Indeed, one needs a weakening of the classical buildings to cover sporadics. Instead of starting from a weak BN-pair, one can weaken Tits' axioms from his "Local approach to buildings" to develop a theory dealing with sporadics. E.g. Witt designs for Mathieu groups (already from 1938) are extensions (in certain well-defined way) of the affine plane of order 3 and of the projective plane of order 4. Similar things can be done with $HS$, $Suz$, Fischer's sporadic groups, $He$, $McL$, $Co_3$, $Co_2$, and $BM$. (E.g. --- cannot resist citing myself here: the 3-transposition graph for $Fi_{22}$ can be characterized as the extension of the polar space for $U_6(2)$.) This appears to work when the underlying combinatorics is not too complicated (and the corresponding permutation representation has low rank).

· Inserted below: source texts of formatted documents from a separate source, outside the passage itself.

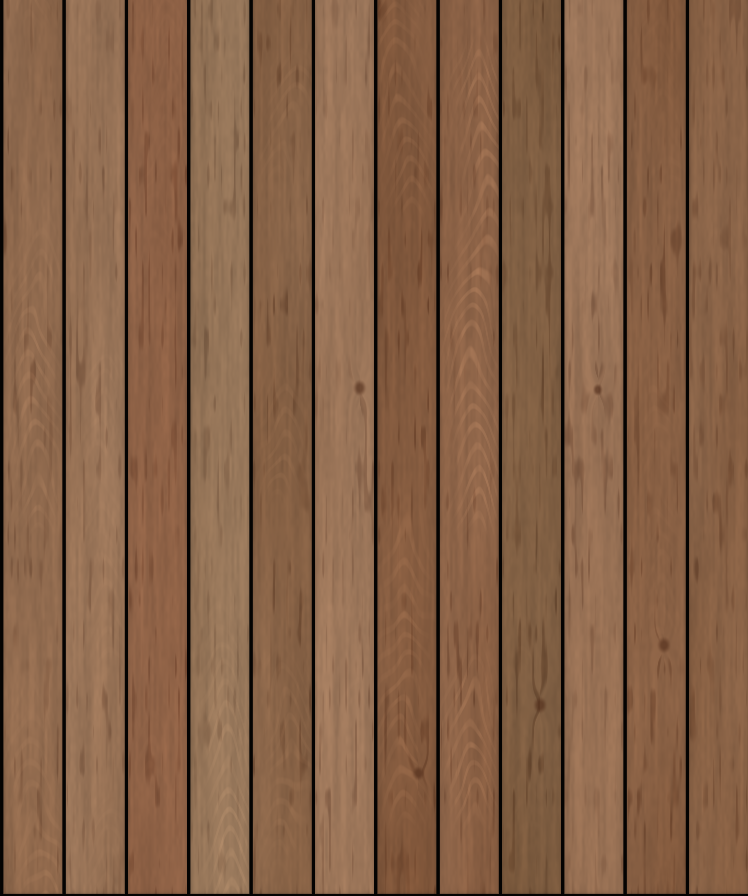
A WebGL 1 fragment shader for this texture:

```glsl
precision highp float;
// Twelve upright timber boards divided by narrow black gaps.
// Each board has its own tone, hue and figure; stretched noise makes grain and
// pores, bent growth rings make pale arches, and a few boards carry a knot.

uniform vec2 u_resolution;

const float BOARDS = 12.0;
const float GAP_SHIFT = 0.028;      // gap centre, in board widths
const float GAP_HALF = 0.027;       // half gap width, in board widths
const float BASE_LINE = 0.035;      // dark strip along the bottom, in board widths
const vec3 DARK_WOOD = vec3(0.475, 0.328, 0.218);
const vec3 LIGHT_WOOD = vec3(0.612, 0.470, 0.358);
const vec3 WARM_SHIFT = vec3(0.022, -0.010, -0.008);
const vec3 RING_TINT = vec3(0.085, 0.066, 0.050);
const vec3 PORE_TINT = vec3(0.095, 0.090, 0.075);
const vec3 KNOT_COLOR = vec3(0.30, 0.16, 0.09);
const vec3 GAP_COLOR = vec3(0.015, 0.010, 0.008);
const float GRAIN = 0.085;
const float MOTTLE = 0.045;

// Per-board settings, left to right
const vec4 TONE_A = vec4(0.66, 0.84, 0.46, 0.92);
const vec4 TONE_B = vec4(0.40, 0.88, 0.20, 0.42);
const vec4 TONE_C = vec4(0.20, 0.88, 0.26, 0.40);
const vec4 WARM_A = vec4(0.2, 0.1, 1.0, -0.5);
const vec4 WARM_B = vec4(0.0, 0.2, 0.5, 0.6);
const vec4 WARM_C = vec4(-0.5, 0.3, 0.4, 0.2);
const vec4 FIGURE_A = vec4(0.65, 0.2, 0.15, 0.65);
const vec4 FIGURE_B = vec4(0.45, 0.1, 0.65, 1.0);
const vec4 FIGURE_C = vec4(0.1, 0.1, 0.15, 0.1);
const vec4 KNOT_B = vec4(-1.0, 0.567, 0.137, -1.0);   // height, below 0 = none
const vec4 KNOT_C = vec4(0.213, 0.565, 0.280, -1.0);

float hash(vec2 p) {
  vec3 h = fract(vec3(p.xyx) * 0.1031);
  h += dot(h, h.yzx + 33.33);
  return fract((h.x + h.y) * h.z);
}

float noise(vec2 p) {
  vec2 i = floor(p);
  vec2 f = fract(p);
  f = f * f * (3.0 - 2.0 * f);
  return mix(mix(hash(i), hash(i + vec2(1.0, 0.0)), f.x),
             mix(hash(i + vec2(0.0, 1.0)), hash(i + 1.0), f.x), f.y);
}

// Selects one of twelve board settings
float pick(vec4 a, vec4 b, vec4 c, float id) {
  float group = floor((id + 0.5) / 4.0);
  vec4 v = group < 0.5 ? a : (group < 1.5 ? b : c);
  vec4 away = abs(vec4(0.0, 1.0, 2.0, 3.0) - (id - 4.0 * group));
  return dot(v, step(away, vec4(0.5)));
}

// Pale arches of growth rings, gathered in patches along the board
float growthRings(vec2 q, float id, vec2 seed) {
  float centre = 0.2 + 0.6 * hash(vec2(id, 7.0));
  float side = q.x - centre + 0.35 * (noise(vec2(q.y * 0.45, id * 9.0)) - 0.5);
  float bend = 7.0 * side * side / (0.18 + abs(side));
  float phase = q.y * 2.6 + bend + 1.6 * noise(q * vec2(3.0, 1.1) + seed);
  float line = smoothstep(0.25, 0.95, sin(phase * 6.28318));
  float patches = smoothstep(0.38, 0.68, noise(vec2(id * 13.0, q.y * 0.4 + 3.0)));
  float broken = 0.35 + 0.65 * noise(q * vec2(9.0, 5.0) + seed);
  return line * patches * broken * exp(-9.0 * side * side);
}

vec3 boardColor(vec2 q, float id, float height) {
  vec2 seed = vec2(id * 37.0 + 11.0, id * 17.0 + 5.0);

  // Knot: the grain swerves around it
  float knotHeight = pick(vec4(-1.0), KNOT_B, KNOT_C, id);
  float scale = u_resolution.y / u_resolution.x * BOARDS;
  vec2 toKnot = q - vec2(0.55 + 0.25 * hash(vec2(id, 3.0)), knotHeight * scale);
  float knotDist = length(toKnot * vec2(1.0, 0.8));
  float hasKnot = step(0.0, knotHeight);
  vec2 g = q;
  g.x += hasKnot * 0.10 * sign(toKnot.x) * exp(-knotDist * knotDist * 30.0);

  // Board tone with slow drift along its length
  float tone = pick(TONE_A, TONE_B, TONE_C, id);
  tone += 0.30 * (noise(g * vec2(1.3, 0.28) + seed) - 0.5);
  vec3 color = mix(DARK_WOOD, LIGHT_WOOD, tone);
  color += WARM_SHIFT * pick(WARM_A, WARM_B, WARM_C, id);

  // Long streaks, fine fibres and short dark pores
  float streak = noise(g * vec2(8.0, 0.35) + seed) - 0.5;
  float fibre = noise(g * vec2(24.0, 1.3) + seed.yx) - 0.5;
  float mottle = noise(g * vec2(28.0, 8.0) + seed) - 0.5;
  color *= 1.0 + GRAIN * (streak + fibre) + MOTTLE * mottle;
  float pore = smoothstep(0.70, 0.95, noise(g * vec2(19.0, 1.9) + seed + 50.0));
  color -= PORE_TINT * pore * (0.3 + 0.7 * noise(g * vec2(2.0, 0.6) + seed));

  color += RING_TINT * growthRings(g, id, seed) * pick(FIGURE_A, FIGURE_B, FIGURE_C, id);

  float knotSize = 0.055 + 0.03 * hash(vec2(id, 21.0));
  float knot = hasKnot * (1.0 - smoothstep(knotSize * 0.4, knotSize * 1.5, knotDist));
  color = mix(color, KNOT_COLOR, 0.6 * knot);
  return color * mix(1.015, 0.985, height);
}

void main() {
  vec2 p = gl_FragCoord.xy / u_resolution.x * BOARDS;
  float pixel = BOARDS / u_resolution.x;
  float x = p.x - GAP_SHIFT;
  float id = clamp(floor(x), 0.0, BOARDS - 1.0);
  vec3 color = boardColor(vec2(x - id, p.y), id, gl_FragCoord.y / u_resolution.y);

  // Gaps, their soft shaded lips, and the strip at the foot
  float edge = min(abs(fract(x + 0.5) - 0.5) - GAP_HALF, p.y - BASE_LINE);
  color *= 1.0 - 0.12 * exp(-max(edge, 0.0) * 35.0);
  color = mix(GAP_COLOR, color, smoothstep(-0.5 * pixel, 0.5 * pixel, edge));
  gl_FragColor = vec4(color, 1.0);
}
```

PS. IMHO, Aschbacher sometimes tends to ignore prior work, re-inventing the wheel in different terminology.